By Beth Treffeisen
A packed Boston City Council Chamber played home to a hearing to discuss a Home Rule Petition on Monday, April 24, to discuss making a one-time exemption to the State laws that govern shadow on the Boston Common and the Public Garden for the developers behind the proposed 775-foot Winthrop Square tower.
The proposed legislation will amend two state laws that for 25 years have shielded the downtown historic parks from excessive building shadows, while at the same time allowing development to grow.
“We are emphasizing that we are not opposed to development because we have seen the positive impact that it has had,” said Liz Vizza, the executive director of Friends of the Public Garden. “But because of the height and the precedent that it sets for the two state laws we are opposed.”
The home rule petition titled, “An Act Protecting Sunlight and Promoting Economic Development in the City of Boston” was filed at the Wednesday, April 12 Boston City Council hearing.
The bill will exempt one developer, Millennium Partners, from the laws in order to construct a tower in Winthrop Square that is capable of casting a mile-long morning shadow from the financial district across the Common, Public Garden and some days all the way to the Commonwealth Avenue Mall.
The luxury condo tower would violate state shadow laws 264 days of the year on the Boston Common and 120 days on the Public Garden.
The Shadow Bank was set up in an existing state law to allow projects within the Midtown Cultural District to draw from a one acre bank for any new shadow cast on the Boston Common that is otherwise not in compliance with the law.

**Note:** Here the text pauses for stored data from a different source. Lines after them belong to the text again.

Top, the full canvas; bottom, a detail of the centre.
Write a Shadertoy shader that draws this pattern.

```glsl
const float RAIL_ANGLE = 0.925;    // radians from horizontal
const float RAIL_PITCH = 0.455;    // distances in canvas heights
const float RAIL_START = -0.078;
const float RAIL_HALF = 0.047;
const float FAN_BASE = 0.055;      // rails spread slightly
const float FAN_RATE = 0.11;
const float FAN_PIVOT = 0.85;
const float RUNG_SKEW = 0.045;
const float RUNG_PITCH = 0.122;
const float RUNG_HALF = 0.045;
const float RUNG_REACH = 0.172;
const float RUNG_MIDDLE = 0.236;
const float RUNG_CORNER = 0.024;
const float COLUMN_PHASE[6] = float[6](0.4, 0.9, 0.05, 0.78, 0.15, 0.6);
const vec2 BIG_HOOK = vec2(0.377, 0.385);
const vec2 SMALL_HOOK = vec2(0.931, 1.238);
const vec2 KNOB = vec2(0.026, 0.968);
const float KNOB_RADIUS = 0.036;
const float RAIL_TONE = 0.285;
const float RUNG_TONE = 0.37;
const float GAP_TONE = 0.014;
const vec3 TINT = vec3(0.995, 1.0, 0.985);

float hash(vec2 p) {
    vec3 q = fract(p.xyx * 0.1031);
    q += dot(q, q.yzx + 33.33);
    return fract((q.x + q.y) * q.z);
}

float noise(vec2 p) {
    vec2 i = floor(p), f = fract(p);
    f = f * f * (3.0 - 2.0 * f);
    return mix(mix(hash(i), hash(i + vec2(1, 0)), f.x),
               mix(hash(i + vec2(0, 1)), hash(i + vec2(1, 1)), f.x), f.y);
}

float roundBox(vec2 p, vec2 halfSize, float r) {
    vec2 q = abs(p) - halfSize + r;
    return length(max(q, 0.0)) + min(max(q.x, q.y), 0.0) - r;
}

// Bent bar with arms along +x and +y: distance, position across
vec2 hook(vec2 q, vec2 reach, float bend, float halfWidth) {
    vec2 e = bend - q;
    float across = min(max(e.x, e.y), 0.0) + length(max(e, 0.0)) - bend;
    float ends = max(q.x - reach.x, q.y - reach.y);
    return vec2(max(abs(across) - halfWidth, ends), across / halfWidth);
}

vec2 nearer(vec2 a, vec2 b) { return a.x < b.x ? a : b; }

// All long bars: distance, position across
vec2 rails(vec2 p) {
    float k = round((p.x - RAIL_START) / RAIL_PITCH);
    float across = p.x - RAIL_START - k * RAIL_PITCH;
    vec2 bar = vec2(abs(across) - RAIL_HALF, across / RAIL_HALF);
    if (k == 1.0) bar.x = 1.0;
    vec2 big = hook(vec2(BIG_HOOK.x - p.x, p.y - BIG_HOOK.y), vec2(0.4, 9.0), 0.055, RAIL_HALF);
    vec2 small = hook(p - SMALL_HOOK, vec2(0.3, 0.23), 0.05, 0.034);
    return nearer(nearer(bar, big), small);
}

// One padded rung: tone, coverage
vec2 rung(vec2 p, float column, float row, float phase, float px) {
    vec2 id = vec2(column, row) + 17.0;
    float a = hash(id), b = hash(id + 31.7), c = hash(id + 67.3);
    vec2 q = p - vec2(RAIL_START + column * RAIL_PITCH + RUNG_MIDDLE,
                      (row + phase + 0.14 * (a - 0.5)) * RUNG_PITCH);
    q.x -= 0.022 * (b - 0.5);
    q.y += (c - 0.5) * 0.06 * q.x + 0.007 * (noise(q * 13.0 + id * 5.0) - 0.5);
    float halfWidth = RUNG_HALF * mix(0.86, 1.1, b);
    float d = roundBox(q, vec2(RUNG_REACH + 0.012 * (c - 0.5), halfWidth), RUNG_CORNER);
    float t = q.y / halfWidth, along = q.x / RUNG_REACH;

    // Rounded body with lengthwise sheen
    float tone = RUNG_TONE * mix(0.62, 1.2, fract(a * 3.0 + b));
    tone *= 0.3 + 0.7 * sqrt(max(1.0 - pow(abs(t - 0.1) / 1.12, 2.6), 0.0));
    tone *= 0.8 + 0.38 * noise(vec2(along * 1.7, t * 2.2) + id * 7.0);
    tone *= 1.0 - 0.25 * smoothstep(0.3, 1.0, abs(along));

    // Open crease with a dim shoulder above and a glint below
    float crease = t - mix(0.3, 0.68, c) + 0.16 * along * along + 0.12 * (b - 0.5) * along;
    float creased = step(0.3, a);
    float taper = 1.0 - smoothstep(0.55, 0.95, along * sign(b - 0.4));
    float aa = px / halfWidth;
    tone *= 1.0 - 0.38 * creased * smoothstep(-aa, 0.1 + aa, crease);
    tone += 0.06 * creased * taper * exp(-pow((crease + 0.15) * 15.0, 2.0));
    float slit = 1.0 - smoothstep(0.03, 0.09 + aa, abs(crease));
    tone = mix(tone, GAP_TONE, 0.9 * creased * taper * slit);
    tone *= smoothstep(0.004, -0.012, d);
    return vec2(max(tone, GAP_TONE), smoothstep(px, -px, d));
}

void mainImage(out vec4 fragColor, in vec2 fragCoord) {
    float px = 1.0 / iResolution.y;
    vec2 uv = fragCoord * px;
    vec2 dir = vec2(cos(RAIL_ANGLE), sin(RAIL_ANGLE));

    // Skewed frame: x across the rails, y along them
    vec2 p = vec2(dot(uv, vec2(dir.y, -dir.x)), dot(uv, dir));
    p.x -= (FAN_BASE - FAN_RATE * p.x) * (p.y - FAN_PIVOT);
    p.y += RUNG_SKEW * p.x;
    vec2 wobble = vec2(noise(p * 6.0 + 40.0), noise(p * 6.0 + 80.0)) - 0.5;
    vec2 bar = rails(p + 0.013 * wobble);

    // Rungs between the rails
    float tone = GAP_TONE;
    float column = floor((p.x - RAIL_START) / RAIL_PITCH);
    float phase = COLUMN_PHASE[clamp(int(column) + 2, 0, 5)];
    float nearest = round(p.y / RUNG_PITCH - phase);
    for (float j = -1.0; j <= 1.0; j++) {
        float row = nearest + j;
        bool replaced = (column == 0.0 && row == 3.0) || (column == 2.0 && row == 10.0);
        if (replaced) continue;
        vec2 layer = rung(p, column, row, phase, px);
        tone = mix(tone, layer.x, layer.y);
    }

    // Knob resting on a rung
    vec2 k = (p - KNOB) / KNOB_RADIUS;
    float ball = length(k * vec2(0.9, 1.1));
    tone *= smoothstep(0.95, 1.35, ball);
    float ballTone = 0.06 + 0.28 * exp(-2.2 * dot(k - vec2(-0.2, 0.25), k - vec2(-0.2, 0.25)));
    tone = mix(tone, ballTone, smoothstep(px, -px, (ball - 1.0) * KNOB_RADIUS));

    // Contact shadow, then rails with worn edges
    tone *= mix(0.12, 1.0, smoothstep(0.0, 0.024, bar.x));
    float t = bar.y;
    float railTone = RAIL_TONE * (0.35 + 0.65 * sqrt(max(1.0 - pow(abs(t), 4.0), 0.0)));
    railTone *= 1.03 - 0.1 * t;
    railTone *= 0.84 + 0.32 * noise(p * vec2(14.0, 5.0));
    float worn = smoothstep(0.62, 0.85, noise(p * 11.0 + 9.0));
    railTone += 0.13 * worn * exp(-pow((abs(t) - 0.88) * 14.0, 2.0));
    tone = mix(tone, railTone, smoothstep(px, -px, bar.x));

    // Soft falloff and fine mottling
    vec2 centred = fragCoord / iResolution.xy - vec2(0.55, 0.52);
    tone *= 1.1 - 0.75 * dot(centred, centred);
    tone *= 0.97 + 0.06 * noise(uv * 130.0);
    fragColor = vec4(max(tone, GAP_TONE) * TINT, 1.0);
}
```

Under the home rule petition, the remainder of the shadow bank would be eliminated and any new slow moving, mid-day shadows to be cast on the Common from a future development would also be eliminated.
The proposal also includes two additional commitments: one will be to provide limits on new shadows on Copley Square Park cast from future structures built within the Stuart Street District and the second would require the Boston Planning and Development Agency (BPDA) to conduct a planning initiative for the Midtown Cultural District and the Financial District.
“We have major concerns that this proposal has with the both of the public parks. This one-off exemption is not a good idea,” said Vikki Smith, the president of the Neighborhood Association of the Back Bay (NABB). “We would like to see broader discussion for development of the downtown area.”
After this hearing, the matter will be brought before the Boston City Council for a vote. The next City Council hearing will be held this Wednesday, April 26 at 12:00 p.m. at which time, Council could vote on the Home Role Petition.
If the City Council the bill will still need approval from the state legislature and signed by Governor Charlie Baker.
“It’s a pig in a poke,” said Martyn Roetter of NABB. “We don’t know what the value will be and we don’t know how the shadows will negatively impact the parks.”